Records supplied section start

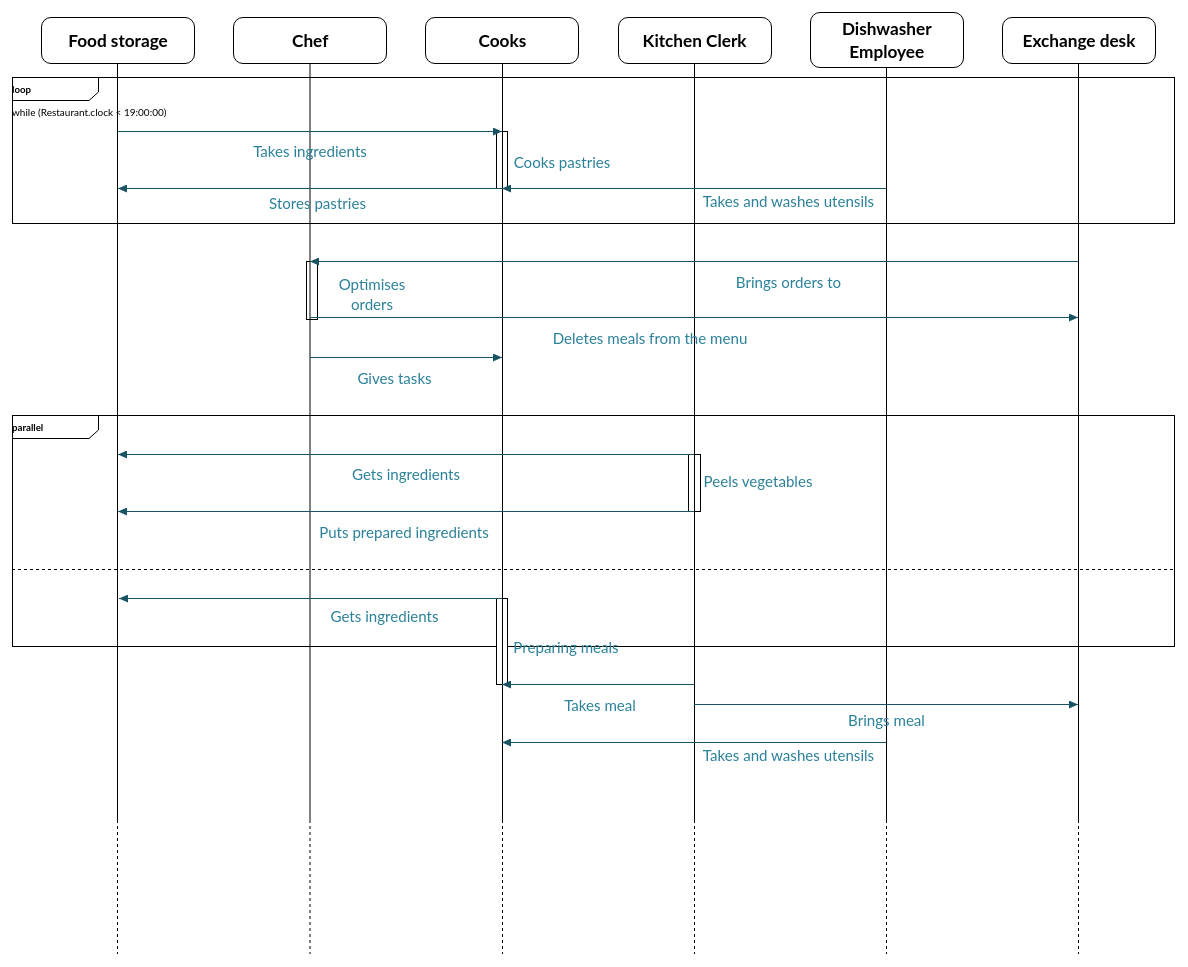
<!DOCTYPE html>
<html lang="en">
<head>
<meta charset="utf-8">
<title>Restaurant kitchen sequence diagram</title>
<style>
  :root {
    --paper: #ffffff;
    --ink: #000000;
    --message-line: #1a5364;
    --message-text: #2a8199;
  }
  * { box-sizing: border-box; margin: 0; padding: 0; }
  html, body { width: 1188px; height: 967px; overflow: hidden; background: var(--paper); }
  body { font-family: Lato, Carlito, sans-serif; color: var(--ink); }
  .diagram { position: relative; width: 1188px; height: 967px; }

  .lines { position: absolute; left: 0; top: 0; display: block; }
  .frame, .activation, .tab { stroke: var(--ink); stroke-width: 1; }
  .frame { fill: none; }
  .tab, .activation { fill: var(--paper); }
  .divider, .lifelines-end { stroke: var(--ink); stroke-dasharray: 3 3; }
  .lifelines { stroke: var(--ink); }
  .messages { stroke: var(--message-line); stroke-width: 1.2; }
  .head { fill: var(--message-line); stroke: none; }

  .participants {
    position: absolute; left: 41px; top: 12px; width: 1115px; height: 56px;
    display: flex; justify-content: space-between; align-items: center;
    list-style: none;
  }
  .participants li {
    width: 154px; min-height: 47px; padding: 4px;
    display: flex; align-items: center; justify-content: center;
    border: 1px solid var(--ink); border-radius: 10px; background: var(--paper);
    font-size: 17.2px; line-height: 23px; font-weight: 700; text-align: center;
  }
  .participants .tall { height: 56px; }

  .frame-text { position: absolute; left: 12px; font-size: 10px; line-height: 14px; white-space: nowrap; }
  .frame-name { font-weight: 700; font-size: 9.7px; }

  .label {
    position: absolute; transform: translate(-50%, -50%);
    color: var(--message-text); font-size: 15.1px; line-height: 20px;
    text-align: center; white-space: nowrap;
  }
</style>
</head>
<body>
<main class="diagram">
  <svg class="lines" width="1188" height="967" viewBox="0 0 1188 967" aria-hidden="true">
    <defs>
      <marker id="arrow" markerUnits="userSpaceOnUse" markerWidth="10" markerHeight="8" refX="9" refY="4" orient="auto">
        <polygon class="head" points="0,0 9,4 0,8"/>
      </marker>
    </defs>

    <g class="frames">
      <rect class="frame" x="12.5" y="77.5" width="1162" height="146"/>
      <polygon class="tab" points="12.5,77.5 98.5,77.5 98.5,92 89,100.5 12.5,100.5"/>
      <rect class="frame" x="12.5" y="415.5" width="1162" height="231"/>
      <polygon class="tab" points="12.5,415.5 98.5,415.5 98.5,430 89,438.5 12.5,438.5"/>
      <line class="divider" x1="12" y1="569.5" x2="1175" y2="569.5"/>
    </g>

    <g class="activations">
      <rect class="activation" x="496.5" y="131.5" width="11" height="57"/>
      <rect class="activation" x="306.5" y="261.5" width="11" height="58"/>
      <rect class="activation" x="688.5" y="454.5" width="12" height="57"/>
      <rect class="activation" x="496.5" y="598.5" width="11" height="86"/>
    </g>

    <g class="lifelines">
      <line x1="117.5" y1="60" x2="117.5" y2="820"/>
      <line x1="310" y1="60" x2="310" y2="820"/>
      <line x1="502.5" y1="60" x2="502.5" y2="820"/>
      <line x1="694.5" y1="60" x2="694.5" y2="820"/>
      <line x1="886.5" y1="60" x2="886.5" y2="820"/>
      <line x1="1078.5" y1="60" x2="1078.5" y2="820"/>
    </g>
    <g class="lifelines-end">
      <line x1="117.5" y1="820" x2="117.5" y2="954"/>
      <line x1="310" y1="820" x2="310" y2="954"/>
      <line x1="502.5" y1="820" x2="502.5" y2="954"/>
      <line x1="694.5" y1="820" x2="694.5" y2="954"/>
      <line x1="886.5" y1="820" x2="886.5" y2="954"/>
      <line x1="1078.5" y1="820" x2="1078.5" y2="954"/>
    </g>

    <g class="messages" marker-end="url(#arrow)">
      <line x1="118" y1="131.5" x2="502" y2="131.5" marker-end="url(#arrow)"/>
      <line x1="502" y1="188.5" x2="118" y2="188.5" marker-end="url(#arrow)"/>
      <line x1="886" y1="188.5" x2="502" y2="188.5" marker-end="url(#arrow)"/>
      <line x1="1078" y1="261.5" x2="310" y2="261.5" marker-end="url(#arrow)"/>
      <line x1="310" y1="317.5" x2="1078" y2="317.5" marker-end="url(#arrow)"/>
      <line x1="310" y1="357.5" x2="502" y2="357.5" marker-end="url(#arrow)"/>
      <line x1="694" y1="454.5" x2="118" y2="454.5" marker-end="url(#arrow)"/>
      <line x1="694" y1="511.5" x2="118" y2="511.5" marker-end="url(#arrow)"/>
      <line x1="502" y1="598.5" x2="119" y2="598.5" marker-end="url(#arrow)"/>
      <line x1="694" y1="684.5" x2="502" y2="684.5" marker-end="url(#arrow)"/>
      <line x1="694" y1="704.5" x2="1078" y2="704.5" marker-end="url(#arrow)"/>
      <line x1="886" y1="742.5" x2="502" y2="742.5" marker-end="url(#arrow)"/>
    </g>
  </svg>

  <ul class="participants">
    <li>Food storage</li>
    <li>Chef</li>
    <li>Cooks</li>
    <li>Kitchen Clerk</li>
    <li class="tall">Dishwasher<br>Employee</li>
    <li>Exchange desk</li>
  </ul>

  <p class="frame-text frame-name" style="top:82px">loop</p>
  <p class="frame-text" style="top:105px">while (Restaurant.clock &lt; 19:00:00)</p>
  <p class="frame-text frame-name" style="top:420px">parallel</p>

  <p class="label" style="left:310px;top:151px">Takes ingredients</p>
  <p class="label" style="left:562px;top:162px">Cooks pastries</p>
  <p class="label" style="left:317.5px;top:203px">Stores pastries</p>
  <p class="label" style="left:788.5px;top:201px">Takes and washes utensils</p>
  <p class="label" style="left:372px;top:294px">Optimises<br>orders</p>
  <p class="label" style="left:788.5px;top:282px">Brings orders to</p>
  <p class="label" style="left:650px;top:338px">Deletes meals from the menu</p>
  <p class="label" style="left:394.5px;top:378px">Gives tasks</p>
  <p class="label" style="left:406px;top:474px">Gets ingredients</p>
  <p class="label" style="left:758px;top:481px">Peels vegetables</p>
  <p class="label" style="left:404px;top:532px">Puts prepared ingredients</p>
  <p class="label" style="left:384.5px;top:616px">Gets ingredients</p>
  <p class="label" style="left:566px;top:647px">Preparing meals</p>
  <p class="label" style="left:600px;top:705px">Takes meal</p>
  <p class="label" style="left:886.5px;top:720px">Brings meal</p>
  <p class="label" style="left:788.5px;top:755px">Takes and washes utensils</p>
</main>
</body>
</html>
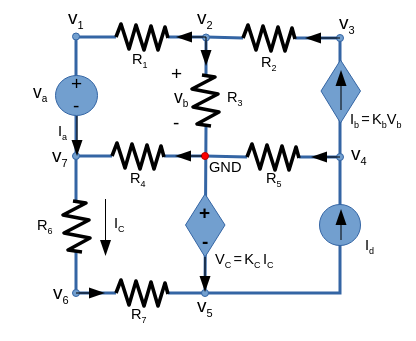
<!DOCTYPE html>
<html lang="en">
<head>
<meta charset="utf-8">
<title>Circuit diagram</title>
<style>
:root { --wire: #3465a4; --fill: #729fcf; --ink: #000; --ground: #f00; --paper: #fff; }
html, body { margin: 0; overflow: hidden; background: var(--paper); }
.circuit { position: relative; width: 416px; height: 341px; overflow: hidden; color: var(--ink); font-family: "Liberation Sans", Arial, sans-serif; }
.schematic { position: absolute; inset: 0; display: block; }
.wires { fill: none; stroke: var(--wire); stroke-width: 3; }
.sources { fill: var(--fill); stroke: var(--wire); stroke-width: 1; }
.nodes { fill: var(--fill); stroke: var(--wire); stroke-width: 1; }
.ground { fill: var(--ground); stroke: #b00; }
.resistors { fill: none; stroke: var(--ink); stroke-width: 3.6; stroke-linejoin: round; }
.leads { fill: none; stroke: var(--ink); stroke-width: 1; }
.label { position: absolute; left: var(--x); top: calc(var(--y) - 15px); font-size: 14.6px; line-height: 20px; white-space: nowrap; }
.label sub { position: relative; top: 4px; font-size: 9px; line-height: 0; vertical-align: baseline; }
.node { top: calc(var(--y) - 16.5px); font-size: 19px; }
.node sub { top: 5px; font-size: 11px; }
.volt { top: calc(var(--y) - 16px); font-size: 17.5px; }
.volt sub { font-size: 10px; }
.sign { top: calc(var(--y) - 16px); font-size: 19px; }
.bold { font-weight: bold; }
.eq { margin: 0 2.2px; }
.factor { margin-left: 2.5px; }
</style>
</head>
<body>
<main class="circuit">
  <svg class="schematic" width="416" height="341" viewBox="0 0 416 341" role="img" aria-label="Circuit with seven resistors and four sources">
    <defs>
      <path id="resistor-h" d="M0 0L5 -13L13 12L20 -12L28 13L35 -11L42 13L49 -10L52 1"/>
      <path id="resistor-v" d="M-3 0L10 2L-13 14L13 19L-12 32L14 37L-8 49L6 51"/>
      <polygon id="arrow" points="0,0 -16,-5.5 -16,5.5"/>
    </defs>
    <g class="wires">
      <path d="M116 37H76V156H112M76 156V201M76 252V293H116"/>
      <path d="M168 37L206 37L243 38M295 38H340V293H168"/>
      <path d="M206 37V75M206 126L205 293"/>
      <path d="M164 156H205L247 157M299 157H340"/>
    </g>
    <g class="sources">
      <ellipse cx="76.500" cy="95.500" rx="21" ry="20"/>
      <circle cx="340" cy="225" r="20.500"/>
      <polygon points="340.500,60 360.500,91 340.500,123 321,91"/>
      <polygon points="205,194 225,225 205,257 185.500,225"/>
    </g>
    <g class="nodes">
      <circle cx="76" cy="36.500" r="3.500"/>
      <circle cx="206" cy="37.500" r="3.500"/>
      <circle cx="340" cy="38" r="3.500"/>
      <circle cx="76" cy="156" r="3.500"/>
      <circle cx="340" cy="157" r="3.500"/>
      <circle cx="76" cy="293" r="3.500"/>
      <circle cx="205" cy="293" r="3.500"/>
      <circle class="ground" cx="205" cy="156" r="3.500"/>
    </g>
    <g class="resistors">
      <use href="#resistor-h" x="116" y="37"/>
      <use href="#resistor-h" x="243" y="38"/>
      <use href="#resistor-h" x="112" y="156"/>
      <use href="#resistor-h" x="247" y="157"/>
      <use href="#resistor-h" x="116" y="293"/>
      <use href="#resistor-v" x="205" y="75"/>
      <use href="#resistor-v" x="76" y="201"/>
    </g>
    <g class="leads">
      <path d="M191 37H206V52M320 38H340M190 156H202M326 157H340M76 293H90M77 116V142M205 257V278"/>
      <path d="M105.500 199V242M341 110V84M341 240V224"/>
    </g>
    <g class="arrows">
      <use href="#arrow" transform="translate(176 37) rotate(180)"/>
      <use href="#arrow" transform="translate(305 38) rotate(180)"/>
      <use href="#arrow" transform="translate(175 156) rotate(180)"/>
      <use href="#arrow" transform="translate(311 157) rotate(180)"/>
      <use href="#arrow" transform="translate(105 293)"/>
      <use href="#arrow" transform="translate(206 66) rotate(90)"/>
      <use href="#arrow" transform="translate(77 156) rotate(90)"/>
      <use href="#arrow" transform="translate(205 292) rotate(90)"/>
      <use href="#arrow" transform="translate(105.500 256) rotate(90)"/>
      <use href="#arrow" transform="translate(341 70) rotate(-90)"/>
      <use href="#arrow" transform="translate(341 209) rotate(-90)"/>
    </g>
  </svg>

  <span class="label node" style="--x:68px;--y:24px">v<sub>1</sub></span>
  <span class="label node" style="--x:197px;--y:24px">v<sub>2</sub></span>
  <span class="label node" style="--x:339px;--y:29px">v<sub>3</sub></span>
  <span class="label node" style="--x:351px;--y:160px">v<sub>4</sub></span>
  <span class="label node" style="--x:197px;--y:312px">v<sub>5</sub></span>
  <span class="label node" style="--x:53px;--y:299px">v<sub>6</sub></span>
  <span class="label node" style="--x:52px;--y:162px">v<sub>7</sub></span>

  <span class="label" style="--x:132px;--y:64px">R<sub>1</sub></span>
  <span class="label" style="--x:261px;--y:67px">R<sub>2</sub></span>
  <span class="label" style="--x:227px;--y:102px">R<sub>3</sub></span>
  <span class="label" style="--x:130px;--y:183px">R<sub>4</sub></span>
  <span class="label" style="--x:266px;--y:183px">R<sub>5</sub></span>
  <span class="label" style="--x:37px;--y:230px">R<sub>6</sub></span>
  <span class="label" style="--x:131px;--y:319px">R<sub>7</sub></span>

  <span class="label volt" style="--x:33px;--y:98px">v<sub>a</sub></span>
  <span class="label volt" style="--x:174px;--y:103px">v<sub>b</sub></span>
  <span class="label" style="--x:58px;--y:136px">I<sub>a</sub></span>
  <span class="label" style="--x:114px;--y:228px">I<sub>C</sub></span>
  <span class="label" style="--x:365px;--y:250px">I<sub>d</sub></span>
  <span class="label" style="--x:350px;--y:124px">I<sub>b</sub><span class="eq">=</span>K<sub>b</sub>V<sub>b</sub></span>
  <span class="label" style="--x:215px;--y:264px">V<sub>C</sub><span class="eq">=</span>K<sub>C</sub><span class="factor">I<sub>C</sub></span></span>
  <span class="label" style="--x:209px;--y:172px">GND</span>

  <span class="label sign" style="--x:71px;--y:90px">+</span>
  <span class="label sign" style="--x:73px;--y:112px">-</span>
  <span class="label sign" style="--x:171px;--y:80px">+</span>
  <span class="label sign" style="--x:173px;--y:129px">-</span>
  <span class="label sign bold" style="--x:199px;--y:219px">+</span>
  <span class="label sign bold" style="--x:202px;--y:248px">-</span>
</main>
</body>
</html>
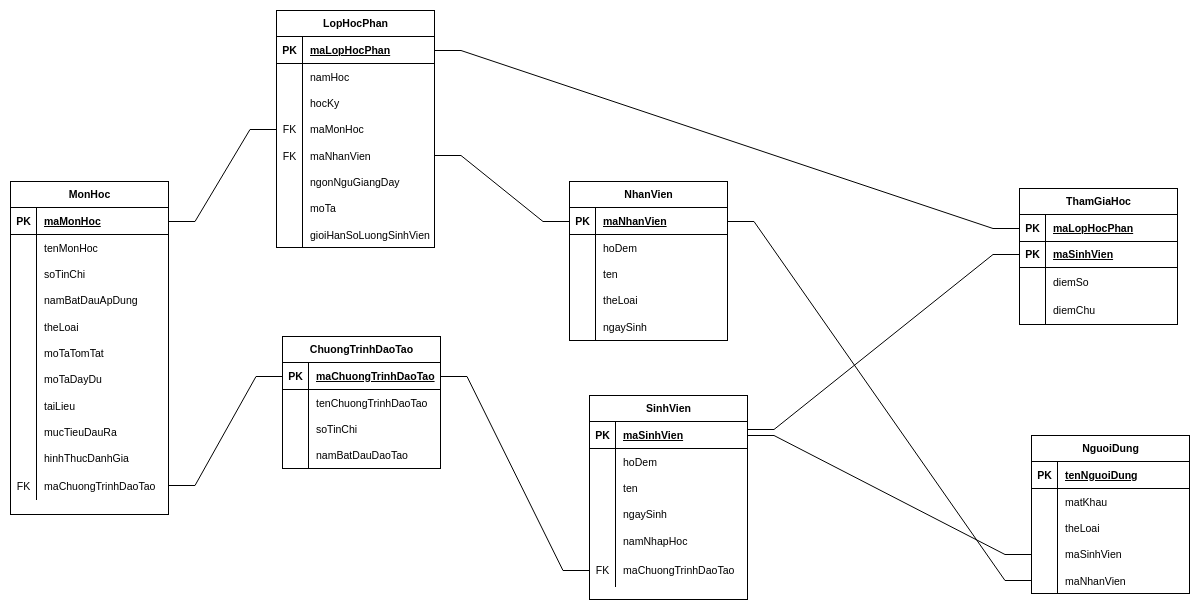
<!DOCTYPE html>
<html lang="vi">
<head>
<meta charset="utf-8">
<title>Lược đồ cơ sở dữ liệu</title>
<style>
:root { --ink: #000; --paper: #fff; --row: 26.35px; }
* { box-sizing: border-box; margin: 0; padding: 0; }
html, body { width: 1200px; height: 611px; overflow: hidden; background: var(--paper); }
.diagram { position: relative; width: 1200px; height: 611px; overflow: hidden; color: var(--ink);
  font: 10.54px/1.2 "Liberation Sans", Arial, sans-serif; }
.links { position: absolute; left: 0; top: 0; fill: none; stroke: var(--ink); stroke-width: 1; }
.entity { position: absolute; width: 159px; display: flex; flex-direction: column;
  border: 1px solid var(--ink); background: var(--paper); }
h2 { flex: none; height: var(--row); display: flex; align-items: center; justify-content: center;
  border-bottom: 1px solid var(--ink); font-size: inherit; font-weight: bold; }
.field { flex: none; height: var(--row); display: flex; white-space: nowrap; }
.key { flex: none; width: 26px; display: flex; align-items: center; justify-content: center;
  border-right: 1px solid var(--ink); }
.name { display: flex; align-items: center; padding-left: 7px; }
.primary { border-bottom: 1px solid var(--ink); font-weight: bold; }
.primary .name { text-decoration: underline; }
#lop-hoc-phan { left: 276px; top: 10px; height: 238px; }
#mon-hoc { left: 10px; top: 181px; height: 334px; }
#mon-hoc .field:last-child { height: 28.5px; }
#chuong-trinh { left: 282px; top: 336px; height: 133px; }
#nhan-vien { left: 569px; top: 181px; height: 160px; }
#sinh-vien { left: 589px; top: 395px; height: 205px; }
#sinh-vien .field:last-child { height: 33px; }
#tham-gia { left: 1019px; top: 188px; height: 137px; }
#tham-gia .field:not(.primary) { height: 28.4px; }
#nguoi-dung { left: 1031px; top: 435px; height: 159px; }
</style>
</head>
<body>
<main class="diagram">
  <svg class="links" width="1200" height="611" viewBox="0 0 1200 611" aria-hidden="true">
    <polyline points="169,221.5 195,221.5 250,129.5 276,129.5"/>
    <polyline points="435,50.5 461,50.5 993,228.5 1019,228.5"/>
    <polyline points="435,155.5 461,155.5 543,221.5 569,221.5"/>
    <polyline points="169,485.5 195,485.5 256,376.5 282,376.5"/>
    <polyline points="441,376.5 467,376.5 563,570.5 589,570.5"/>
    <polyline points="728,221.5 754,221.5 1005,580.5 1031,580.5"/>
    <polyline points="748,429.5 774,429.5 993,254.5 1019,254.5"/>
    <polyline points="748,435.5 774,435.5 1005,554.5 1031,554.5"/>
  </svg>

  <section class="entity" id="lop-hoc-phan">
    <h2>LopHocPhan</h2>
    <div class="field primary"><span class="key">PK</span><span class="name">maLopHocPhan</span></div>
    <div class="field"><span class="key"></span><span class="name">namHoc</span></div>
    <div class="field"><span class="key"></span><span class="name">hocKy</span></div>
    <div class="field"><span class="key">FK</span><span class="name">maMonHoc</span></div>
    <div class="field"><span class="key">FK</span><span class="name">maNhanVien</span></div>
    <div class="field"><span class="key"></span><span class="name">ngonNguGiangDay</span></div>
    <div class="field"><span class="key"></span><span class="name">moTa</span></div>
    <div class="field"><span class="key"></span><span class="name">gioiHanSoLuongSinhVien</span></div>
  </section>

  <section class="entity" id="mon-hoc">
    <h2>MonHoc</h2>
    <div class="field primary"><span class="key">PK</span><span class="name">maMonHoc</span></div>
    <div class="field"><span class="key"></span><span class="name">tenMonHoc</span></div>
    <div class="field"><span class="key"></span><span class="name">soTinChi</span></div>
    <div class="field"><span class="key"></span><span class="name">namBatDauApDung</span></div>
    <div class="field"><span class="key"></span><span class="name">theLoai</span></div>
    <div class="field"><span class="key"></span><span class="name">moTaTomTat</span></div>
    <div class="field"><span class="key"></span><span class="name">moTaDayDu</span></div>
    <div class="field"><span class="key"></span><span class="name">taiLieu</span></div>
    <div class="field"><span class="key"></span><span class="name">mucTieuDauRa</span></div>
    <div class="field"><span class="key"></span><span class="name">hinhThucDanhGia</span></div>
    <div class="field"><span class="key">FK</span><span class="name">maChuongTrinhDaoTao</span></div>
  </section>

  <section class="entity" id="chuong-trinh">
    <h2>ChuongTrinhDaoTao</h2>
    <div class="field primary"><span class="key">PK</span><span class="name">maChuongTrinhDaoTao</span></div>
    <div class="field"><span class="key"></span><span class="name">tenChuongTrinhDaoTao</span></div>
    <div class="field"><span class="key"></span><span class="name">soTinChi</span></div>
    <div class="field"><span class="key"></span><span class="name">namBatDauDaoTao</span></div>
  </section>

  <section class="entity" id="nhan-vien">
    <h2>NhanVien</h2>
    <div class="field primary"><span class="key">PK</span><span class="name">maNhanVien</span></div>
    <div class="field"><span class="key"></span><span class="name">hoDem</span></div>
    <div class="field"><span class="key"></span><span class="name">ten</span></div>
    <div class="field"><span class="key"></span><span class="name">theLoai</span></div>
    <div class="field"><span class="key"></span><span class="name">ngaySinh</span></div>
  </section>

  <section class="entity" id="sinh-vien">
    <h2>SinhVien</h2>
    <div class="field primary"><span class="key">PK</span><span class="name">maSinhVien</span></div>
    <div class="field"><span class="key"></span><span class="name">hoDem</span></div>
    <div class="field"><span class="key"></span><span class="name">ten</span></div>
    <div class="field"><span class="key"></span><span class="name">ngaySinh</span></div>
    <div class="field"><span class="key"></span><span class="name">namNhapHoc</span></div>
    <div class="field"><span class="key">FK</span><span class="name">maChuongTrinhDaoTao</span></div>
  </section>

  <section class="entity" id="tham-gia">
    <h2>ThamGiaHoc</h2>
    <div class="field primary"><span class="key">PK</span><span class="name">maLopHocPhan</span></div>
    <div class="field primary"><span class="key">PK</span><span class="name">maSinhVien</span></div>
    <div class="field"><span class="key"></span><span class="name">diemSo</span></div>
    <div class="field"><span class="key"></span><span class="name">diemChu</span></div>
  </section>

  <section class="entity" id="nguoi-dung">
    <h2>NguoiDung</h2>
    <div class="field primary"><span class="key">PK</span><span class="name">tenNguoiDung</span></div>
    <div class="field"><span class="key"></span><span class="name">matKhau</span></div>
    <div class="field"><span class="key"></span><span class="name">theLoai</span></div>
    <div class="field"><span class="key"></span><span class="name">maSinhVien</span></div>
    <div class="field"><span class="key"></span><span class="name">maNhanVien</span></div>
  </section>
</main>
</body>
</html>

Records supplied section end

Among the lines above, which hold the word "diagram"? Report each one.

Answer =>
<title>Restaurant kitchen sequence diagram</title>
  .diagram { position: relative; width: 1188px; height: 967px; }
<main class="diagram">
<title>Circuit diagram</title>
.diagram { position: relative; width: 1200px; height: 611px; overflow: hidden; color: var(--ink);
<main class="diagram">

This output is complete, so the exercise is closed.